_What you are asked to do_: Return, from the lines below, each one that includes the word "selected".
BEGIN Data to process
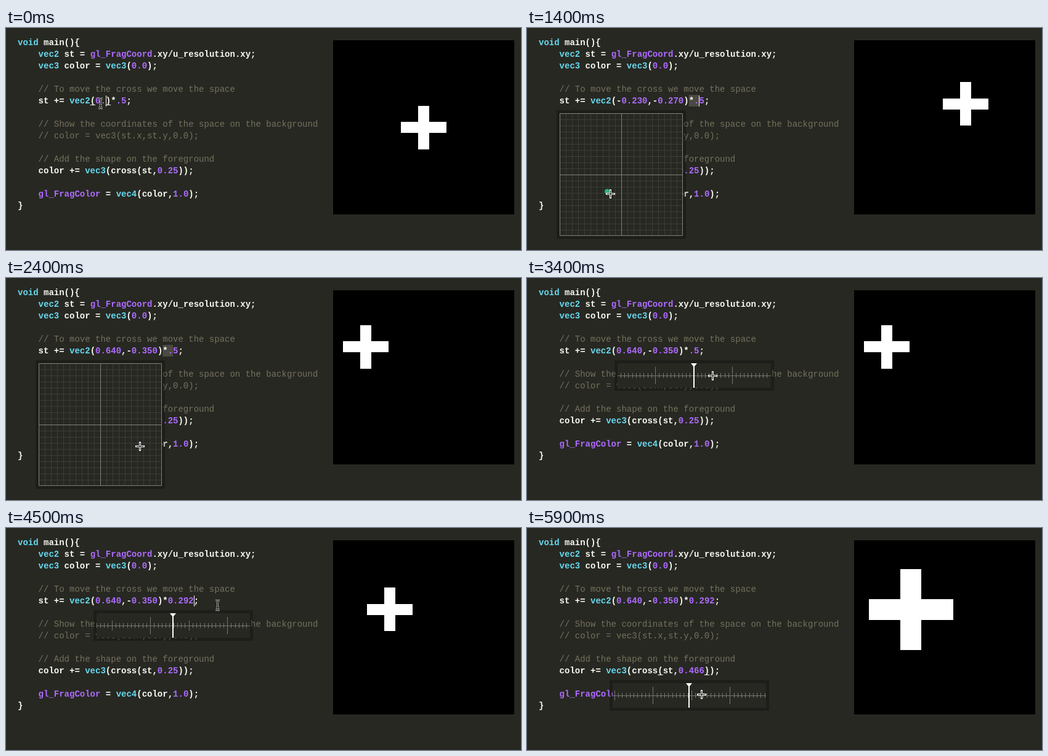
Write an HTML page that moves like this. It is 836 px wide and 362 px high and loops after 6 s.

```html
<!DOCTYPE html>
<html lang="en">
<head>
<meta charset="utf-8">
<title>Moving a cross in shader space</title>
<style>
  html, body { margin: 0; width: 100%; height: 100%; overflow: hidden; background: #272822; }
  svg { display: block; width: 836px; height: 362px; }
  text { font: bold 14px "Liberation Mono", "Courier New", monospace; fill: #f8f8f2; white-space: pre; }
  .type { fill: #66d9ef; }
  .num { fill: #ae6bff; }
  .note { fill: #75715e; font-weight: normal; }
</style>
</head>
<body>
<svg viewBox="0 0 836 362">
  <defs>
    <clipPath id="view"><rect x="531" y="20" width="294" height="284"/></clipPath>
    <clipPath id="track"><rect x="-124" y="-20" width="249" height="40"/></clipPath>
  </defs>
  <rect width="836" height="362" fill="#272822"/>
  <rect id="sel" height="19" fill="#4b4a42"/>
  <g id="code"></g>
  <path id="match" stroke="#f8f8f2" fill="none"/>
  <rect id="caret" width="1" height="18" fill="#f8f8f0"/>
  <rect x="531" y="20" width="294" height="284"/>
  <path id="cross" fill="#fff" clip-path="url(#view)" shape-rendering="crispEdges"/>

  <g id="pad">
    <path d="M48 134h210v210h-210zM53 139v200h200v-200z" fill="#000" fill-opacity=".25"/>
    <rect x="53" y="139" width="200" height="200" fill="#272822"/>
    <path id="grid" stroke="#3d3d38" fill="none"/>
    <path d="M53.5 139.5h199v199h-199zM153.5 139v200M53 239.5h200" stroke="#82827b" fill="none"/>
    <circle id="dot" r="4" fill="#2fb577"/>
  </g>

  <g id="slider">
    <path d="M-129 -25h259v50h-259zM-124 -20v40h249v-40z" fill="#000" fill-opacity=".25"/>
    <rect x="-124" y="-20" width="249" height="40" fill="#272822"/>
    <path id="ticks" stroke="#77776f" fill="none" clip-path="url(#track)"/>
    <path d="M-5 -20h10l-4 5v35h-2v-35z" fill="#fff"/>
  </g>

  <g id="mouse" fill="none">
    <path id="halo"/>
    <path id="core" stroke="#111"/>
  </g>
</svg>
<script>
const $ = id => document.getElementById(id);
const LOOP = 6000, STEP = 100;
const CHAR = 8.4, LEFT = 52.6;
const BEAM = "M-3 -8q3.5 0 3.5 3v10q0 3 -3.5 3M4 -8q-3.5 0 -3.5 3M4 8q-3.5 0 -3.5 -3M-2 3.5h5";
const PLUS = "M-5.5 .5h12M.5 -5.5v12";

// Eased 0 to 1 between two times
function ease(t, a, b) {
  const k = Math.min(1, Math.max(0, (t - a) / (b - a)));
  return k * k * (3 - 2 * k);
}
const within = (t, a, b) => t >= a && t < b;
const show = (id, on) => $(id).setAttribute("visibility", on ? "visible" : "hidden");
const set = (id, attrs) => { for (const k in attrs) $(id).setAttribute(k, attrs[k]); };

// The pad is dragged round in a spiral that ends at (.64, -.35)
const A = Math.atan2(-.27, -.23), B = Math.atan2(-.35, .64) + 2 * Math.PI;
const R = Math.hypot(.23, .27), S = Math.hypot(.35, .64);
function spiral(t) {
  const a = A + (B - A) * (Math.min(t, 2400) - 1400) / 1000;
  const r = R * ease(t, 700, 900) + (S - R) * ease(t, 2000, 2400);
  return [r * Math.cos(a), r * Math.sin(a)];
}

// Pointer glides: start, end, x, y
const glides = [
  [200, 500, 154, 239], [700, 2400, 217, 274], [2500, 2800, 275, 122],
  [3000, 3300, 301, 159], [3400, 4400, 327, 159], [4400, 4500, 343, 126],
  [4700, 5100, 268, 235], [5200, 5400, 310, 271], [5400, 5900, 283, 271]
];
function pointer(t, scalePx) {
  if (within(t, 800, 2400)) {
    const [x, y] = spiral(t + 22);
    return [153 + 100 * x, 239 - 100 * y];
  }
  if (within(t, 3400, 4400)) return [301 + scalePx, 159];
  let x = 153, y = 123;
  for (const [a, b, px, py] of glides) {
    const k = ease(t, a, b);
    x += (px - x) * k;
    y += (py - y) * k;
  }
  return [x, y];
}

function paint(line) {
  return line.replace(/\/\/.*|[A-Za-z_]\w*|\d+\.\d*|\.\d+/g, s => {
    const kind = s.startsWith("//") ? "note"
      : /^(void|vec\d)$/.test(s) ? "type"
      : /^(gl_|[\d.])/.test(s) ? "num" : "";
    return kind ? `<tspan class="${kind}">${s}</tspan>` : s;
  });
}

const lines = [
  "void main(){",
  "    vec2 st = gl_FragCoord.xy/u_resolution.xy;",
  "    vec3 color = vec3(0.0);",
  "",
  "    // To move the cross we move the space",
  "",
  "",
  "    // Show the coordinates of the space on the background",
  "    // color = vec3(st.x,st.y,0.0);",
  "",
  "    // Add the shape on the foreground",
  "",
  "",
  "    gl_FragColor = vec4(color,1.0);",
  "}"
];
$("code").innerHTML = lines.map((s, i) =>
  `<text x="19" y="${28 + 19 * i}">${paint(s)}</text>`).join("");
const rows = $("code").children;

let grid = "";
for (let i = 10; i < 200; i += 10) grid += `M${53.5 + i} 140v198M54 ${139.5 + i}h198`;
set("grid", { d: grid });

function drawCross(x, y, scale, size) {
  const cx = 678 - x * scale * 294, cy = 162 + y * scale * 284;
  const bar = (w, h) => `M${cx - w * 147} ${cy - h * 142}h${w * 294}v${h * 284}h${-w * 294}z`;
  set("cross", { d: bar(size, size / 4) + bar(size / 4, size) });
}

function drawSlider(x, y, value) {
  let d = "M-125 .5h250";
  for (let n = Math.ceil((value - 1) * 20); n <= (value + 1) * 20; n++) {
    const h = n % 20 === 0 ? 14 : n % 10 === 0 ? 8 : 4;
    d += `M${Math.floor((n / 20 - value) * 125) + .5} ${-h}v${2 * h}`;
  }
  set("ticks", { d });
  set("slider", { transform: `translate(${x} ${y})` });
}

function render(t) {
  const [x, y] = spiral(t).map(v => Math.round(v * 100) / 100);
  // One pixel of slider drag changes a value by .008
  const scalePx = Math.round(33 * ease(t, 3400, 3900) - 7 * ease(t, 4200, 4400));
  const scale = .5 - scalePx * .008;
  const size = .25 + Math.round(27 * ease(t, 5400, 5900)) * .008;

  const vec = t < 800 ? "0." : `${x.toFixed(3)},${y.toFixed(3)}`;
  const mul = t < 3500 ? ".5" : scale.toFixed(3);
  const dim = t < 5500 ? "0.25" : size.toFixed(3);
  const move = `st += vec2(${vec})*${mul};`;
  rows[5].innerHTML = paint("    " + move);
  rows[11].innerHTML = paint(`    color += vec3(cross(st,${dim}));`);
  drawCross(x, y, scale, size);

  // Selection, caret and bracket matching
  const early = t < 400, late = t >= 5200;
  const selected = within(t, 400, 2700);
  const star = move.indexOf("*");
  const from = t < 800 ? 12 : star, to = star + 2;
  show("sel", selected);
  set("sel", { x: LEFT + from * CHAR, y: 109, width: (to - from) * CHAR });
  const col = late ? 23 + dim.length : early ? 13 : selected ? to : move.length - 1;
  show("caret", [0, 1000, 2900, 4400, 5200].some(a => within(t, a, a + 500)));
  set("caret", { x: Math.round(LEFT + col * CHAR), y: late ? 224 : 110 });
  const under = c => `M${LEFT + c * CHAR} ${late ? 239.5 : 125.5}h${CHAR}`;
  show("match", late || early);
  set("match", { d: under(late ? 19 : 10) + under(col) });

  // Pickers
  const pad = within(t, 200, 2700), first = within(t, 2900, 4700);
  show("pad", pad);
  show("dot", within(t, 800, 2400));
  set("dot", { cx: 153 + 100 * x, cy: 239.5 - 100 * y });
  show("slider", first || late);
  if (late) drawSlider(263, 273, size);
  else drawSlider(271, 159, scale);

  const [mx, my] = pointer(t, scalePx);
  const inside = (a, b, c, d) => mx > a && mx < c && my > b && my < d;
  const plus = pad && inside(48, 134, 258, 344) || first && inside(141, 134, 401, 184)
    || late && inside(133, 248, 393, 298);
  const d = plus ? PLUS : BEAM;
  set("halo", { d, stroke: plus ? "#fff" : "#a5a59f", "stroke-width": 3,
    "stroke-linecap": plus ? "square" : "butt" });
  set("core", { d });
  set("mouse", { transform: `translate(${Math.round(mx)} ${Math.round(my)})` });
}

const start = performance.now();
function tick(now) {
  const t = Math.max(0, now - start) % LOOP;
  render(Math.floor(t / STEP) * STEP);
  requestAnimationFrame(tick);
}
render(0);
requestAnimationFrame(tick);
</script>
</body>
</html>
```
END Data to process
_Solution to the problem_:
  const selected = within(t, 400, 2700);
  show("sel", selected);
  const col = late ? 23 + dim.length : early ? 13 : selected ? to : move.length - 1;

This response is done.